I started by pulling up the total medical charges she accrued from December of last year through the end of August, when she passed away. That total came to $1,888,934.72
We were fortunate to have very good health insurance coverage. Of that total, we paid $1811.24 out of pocket in co-pays. (This doesn’t count all the other expenses, like food and transportation and lodging as we went back and forth to various hospitals, and so on.)
In other words, without health insurance, we would have been on the hook for close to two million dollars of medical bills over the course of nine months.
Back in 2015, when Amy was working full time at CMH, we decided I would try to quit my day job and write full-time. She would provide the salary and benefits, while I would bring in all that shiny author coin. Only my bosses at the day job didn’t want me to go, so they worked out a quarter-time position where I’d be able to work primarily from home. It meant a small but steady paycheck, and thanks to a clause in the Affordable Care Act, I was able to continue getting our health insurance coverage through my own job.
Why is that important? Because Amy’s benefits – vision and dental – ended in February 2019, because she hadn’t been working. On account of her being hospitalized with cancer.

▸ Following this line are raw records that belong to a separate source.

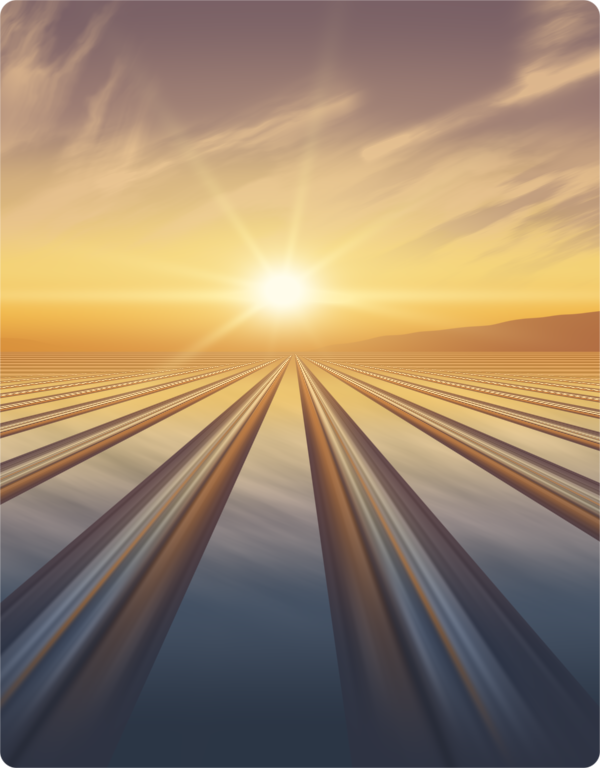
Reproduce this background procedurally as a Shadertoy shader.

```glsl
// Sunset sky with a starburst sun above shining pipes that converge on the horizon.
#define SUN vec2(0.368, 0.622)
#define VANISH vec2(0.383, 0.542)
#define PIPE_PITCH 1.47
#define PIPE_FIRST 0.655
#define PIPE_HALF 0.36
#define RAY_STEP 0.7853982
#define RAY_PHASE 0.593
#define CORNER 0.022

float hash(vec2 p) {
    return fract(sin(dot(p, vec2(127.1, 311.7))) * 43758.5453);
}

float noise(vec2 p) {
    vec2 i = floor(p), f = fract(p);
    f = f * f * (3.0 - 2.0 * f);
    return mix(mix(hash(i), hash(i + vec2(1, 0)), f.x),
               mix(hash(i + vec2(0, 1)), hash(i + vec2(1, 1)), f.x), f.y);
}

float fbm(vec2 p) {
    float sum = 0.0, amp = 0.5;
    for (int i = 0; i < 5; i++) {
        sum += amp * noise(p);
        p = p * 2.03 + 17.3;
        amp *= 0.5;
    }
    return sum;
}

float bell(float x, float width) {
    return exp(-x * x / (width * width));
}

// Soft band along a segment, widening towards b
float band(vec2 p, vec2 a, vec2 b, float width) {
    vec2 ab = b - a;
    float t = clamp(dot(p - a, ab) / dot(ab, ab), 0.0, 1.0);
    return bell(length(p - a - ab * t), width * (0.5 + 0.6 * t));
}

vec3 skyColor(vec2 p) {
    vec3 c = mix(vec3(0.84, 0.53, 0.20), vec3(0.94, 0.70, 0.26), smoothstep(0.54, 0.60, p.y));
    c = mix(c, vec3(0.95, 0.81, 0.44), smoothstep(0.58, 0.65, p.y));
    c = mix(c, vec3(0.82, 0.67, 0.48), smoothstep(0.66, 0.76, p.y));
    c = mix(c, vec3(0.59, 0.46, 0.44), smoothstep(0.75, 0.85, p.y));
    c = mix(c, vec3(0.46, 0.36, 0.39), smoothstep(0.84, 1.0, p.y));

    // Wind-drawn clouds, steeper in the upper left
    vec2 wind = mat2(0.92, -0.39, 0.39, 0.92) * p;
    vec2 steep = mat2(0.5, -0.85, 0.85, 0.5) * p;
    float wisps = smoothstep(0.3, 0.66, fbm(wind * vec2(5.0, 30.0) + fbm(p * 7.0)));
    float plume = smoothstep(0.25, 0.65, fbm(steep * vec2(4.0, 18.0) + fbm(p * 8.0)));
    float light = 0.9 * band(p, vec2(0.48, 0.80), vec2(0.80, 0.925), 0.018);
    light += 0.75 * band(p, vec2(0.14, 0.762), vec2(0.44, 0.873), 0.024);
    light += 0.8 * band(p, vec2(0.69, 0.91), vec2(0.75, 1.0), 0.045);
    light *= 0.35 + 0.65 * wisps;
    light += 0.85 * plume * band(p, vec2(0.15, 0.80), vec2(0.02, 0.97), 0.11);
    light += 0.65 * wisps * smoothstep(0.64, 0.72, p.y) * (1.0 - smoothstep(0.76, 0.87, p.y));
    c = mix(c, vec3(0.91, 0.75, 0.57), clamp(light, 0.0, 0.85));
    float shade = smoothstep(0.45, 0.62, fbm(wind * vec2(5.0, 34.0) + 41.0));
    shade *= bell(p.y - 0.74, 0.07) * smoothstep(0.35, 0.7, p.x);
    return mix(c, vec3(0.61, 0.47, 0.43), 0.55 * shade);
}

vec3 floorColor(vec2 p, float d) {
    vec3 c = mix(vec3(0.82, 0.55, 0.26), vec3(0.91, 0.75, 0.42), smoothstep(0.0, 0.05, d));
    c = mix(c, vec3(0.82, 0.72, 0.54), smoothstep(0.05, 0.12, d));
    c = mix(c, vec3(0.53, 0.49, 0.49), smoothstep(0.10, 0.23, d));
    c = mix(c, vec3(0.27, 0.32, 0.39), smoothstep(0.20, 0.34, d));
    c = mix(c, vec3(0.17, 0.21, 0.27), smoothstep(0.32, 0.50, d));
    float cloud = fbm(vec2(p.x * 6.0 + p.y * 5.0, p.y * 24.0 + p.x * 9.0));
    return c + vec3(0.36, 0.31, 0.26) * (cloud - 0.46) * bell(d - 0.18, 0.11);
}

// Glossy pipe: t runs from the inner edge (-1) to the outer edge (1)
vec3 pipeColor(float t, float d, float blur) {
    float near = smoothstep(0.04, 0.38, d), fade = 1.0 - smoothstep(0.28, 0.56, d);
    float sharp = 1.0 / (1.0 + 12.0 * blur);
    vec3 body = mix(vec3(0.66, 0.42, 0.24), vec3(0.36, 0.26, 0.27), smoothstep(0.0, 0.14, d));
    body = mix(body, vec3(0.18, 0.20, 0.26), smoothstep(0.14, 0.42, d));
    vec3 shine = mix(vec3(1.0, 0.87, 0.62), vec3(0.36, 0.42, 0.51), near);
    vec3 copper = mix(vec3(0.86, 0.53, 0.22), vec3(0.42, 0.31, 0.25), near);
    vec3 c = mix(body, copper, 0.7 * fade * bell(t + 0.5, 0.28));
    c = mix(c, shine, 0.4 * fade * bell(t - 0.2, 0.5));
    c = mix(c, shine, 0.8 * fade * (bell(t + 0.12, 0.14) + 0.8 * bell(t - 0.26, 0.14)));
    c = mix(c, body * 0.8, 0.75 * sharp * bell(t + 0.34, 0.05));
    c = mix(c, vec3(0.72, 0.46, 0.22), 0.65 * sharp * fade * bell(t - 0.07, 0.04));
    return c + 0.28 * sharp * fade * (noise(vec2(t * 15.0, d * 5.0)) - 0.5) * bell(t, 0.7);
}

vec3 groundColor(vec2 p, float d) {
    float slope = (p.x - VANISH.x) / d;
    float blur = sqrt(1.0 + slope * slope) / (d * iResolution.y);
    float side = abs(slope + 0.155) - PIPE_FIRST + 0.5 * PIPE_PITCH;
    float t = mod(side, PIPE_PITCH) - 0.5 * PIPE_PITCH;
    float cover = 1.0 - smoothstep(-blur, blur, abs(t) - PIPE_HALF);
    vec3 base = floorColor(p, d);
    vec3 c = mix(base, pipeColor(t / PIPE_HALF, d, blur), cover);
    float ripple = 0.07 * sin(45.0 * log(d + 0.012)) * smoothstep(0.0, 0.012, d);
    vec3 far = mix(base, vec3(0.74, 0.49, 0.26), 0.45) + ripple;
    return mix(c, far, smoothstep(0.15, 0.6, blur));
}

void mainImage(out vec4 fragColor, in vec2 fragCoord) {
    vec2 p = fragCoord / iResolution.y, halfSize = 0.5 * iResolution.xy / iResolution.y;
    float px = 1.0 / iResolution.y;

    // Sky, hills and ground
    float rise = clamp((p.x - 0.40) / 0.38, 0.0, 1.0);
    float ridge = 0.544 + 0.05 * pow(rise, 0.8) + 0.004 * (noise(p.xx * 22.0) - 0.5);
    ridge += 0.018 * (1.0 - smoothstep(0.0, 0.12, p.x));
    vec3 hill = mix(vec3(0.84, 0.54, 0.20), vec3(0.64, 0.36, 0.23), smoothstep(0.3, 0.78, p.x));
    vec3 color = mix(skyColor(p), hill, 0.85 * (1.0 - smoothstep(-px, px, p.y - ridge)));
    float d = max(VANISH.y - p.y, 0.5 * px);
    color = mix(groundColor(p, d), color, smoothstep(-px, px, p.y - VANISH.y));

    // Sun, halo, rays and horizontal flare
    vec2 q = p - SUN;
    float r = length(q) + 0.0001;
    float angle = mod(atan(q.y, q.x) - RAY_PHASE + 0.5 * RAY_STEP, RAY_STEP) - 0.5 * RAY_STEP;
    float rays = bell(r * sin(angle), 0.004 + 0.035 * r) * exp(-r / 0.15);
    rays *= 1.0 - 0.85 * smoothstep(0.6, 0.8, -q.y / r);
    float flare = bell(q.y + 0.007, 0.010) * exp(-abs(q.x) / 0.6);
    float halo = 0.85 * exp(-length(q * vec2(0.65, 1.0)) / 0.12) * smoothstep(0.44, 0.60, p.y);
    color = mix(color, vec3(1.0, 0.93, 0.64), min(1.0, halo + 0.4 * rays + 0.5 * flare));
    color = mix(color, vec3(1.0, 0.99, 0.92), min(1.0, 1.2 * bell(length(q * vec2(0.8, 1.0)), 0.04)));

    // Rounded white corners
    vec2 edge = abs(p - halfSize) - halfSize + CORNER;
    float outside = length(max(edge, 0.0)) - CORNER;
    fragColor = vec4(mix(color, vec3(1.0), smoothstep(-px, px, outside)), 1.0);
}
```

Let’s assume things went as we’d planned. Assume we were on her health insurance. She’d been working full time for years, doing everything “right.” But then she got sick and couldn’t work. 2-3 months later, she lost her insurance.
Looking at the total charges for March through August, we would have been on the hook for $930,076.20 in medical bills.

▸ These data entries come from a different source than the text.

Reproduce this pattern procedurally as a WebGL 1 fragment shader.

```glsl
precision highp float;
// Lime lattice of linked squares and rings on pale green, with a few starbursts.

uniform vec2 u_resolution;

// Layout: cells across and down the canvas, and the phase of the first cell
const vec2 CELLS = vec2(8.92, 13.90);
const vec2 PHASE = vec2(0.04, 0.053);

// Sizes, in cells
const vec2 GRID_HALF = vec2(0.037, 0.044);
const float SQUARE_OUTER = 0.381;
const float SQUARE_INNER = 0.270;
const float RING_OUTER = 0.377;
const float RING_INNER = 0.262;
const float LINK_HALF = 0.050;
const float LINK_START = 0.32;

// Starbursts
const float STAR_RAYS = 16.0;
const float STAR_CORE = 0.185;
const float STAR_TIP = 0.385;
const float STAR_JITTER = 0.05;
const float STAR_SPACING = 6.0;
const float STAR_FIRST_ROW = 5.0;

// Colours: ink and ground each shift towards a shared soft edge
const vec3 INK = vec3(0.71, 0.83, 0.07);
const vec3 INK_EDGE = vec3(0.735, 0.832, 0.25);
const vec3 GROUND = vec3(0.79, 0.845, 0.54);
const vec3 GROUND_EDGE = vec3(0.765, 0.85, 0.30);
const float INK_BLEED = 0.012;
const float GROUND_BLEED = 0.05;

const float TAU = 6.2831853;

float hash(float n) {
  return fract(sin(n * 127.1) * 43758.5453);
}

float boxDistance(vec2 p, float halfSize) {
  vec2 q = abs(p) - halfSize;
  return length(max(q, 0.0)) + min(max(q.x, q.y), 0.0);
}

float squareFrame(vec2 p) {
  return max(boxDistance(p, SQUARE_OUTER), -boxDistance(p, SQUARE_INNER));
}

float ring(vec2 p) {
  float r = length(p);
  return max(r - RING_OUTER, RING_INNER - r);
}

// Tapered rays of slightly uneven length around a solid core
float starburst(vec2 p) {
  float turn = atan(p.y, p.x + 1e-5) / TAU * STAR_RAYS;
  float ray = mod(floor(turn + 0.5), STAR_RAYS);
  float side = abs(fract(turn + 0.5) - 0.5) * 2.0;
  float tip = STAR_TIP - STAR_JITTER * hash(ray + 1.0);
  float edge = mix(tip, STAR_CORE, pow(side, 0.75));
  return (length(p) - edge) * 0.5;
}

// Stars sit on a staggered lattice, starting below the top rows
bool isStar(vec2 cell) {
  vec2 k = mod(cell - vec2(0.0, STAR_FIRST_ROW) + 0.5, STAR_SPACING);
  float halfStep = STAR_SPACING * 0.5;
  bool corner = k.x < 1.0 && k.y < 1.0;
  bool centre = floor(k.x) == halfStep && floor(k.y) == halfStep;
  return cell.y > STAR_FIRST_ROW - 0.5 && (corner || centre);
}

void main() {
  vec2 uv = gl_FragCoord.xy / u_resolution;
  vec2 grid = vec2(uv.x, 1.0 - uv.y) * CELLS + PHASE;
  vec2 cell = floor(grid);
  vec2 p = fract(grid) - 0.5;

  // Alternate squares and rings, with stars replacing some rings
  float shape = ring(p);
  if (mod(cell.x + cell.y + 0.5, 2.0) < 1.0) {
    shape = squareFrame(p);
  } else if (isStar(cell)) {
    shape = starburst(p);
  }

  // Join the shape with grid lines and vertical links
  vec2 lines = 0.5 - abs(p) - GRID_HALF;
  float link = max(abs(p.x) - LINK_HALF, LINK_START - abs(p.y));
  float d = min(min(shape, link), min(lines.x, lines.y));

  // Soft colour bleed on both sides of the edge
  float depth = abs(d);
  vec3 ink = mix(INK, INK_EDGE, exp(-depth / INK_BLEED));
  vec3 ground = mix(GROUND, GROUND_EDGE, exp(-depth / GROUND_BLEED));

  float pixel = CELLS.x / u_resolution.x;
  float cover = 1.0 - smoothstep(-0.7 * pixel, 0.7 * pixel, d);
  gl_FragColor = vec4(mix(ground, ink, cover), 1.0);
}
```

The alternatives would have been either COBRA coverage, or else finding a plan on the Health Insurance exchange that provided something close to what we had.
COBRA coverage for our vision and dental after we lost Amy’s insurance for those was about $150/month. That stung, but compared to the medical numbers, I’m not gonna complain too much.
Equivalent health insurance coverage for our family, either through COBRA or the exchange, would have been around $2000/month. Better than having to pay a million in medical bills out of pocket, but how many people do you know who can afford an extra $2000/month in unexpected expenses?
Keep in mind, lymphoma is one hell of a preexisting condition. Without protections for those conditions, I’d have been stuck running a million-dollar medical GoFundMe.
I saw a Facebook friend the other day talking about how much he liked and wanted to keep his private insurance. Unfortunately, as I learned this year, employer-based coverage can disappear when you need it most. What’s the point of having great health insurance that only insures you as long as you don’t get too sick?
As horrible as this year has been, we were fortunate when it came to our health insurance. Lots of people aren’t. More than half a million families in the U.S. file for bankruptcy every year because of medical bills. Then there are those who are forced to ration their medicine or forego health care altogether.
We need to do better.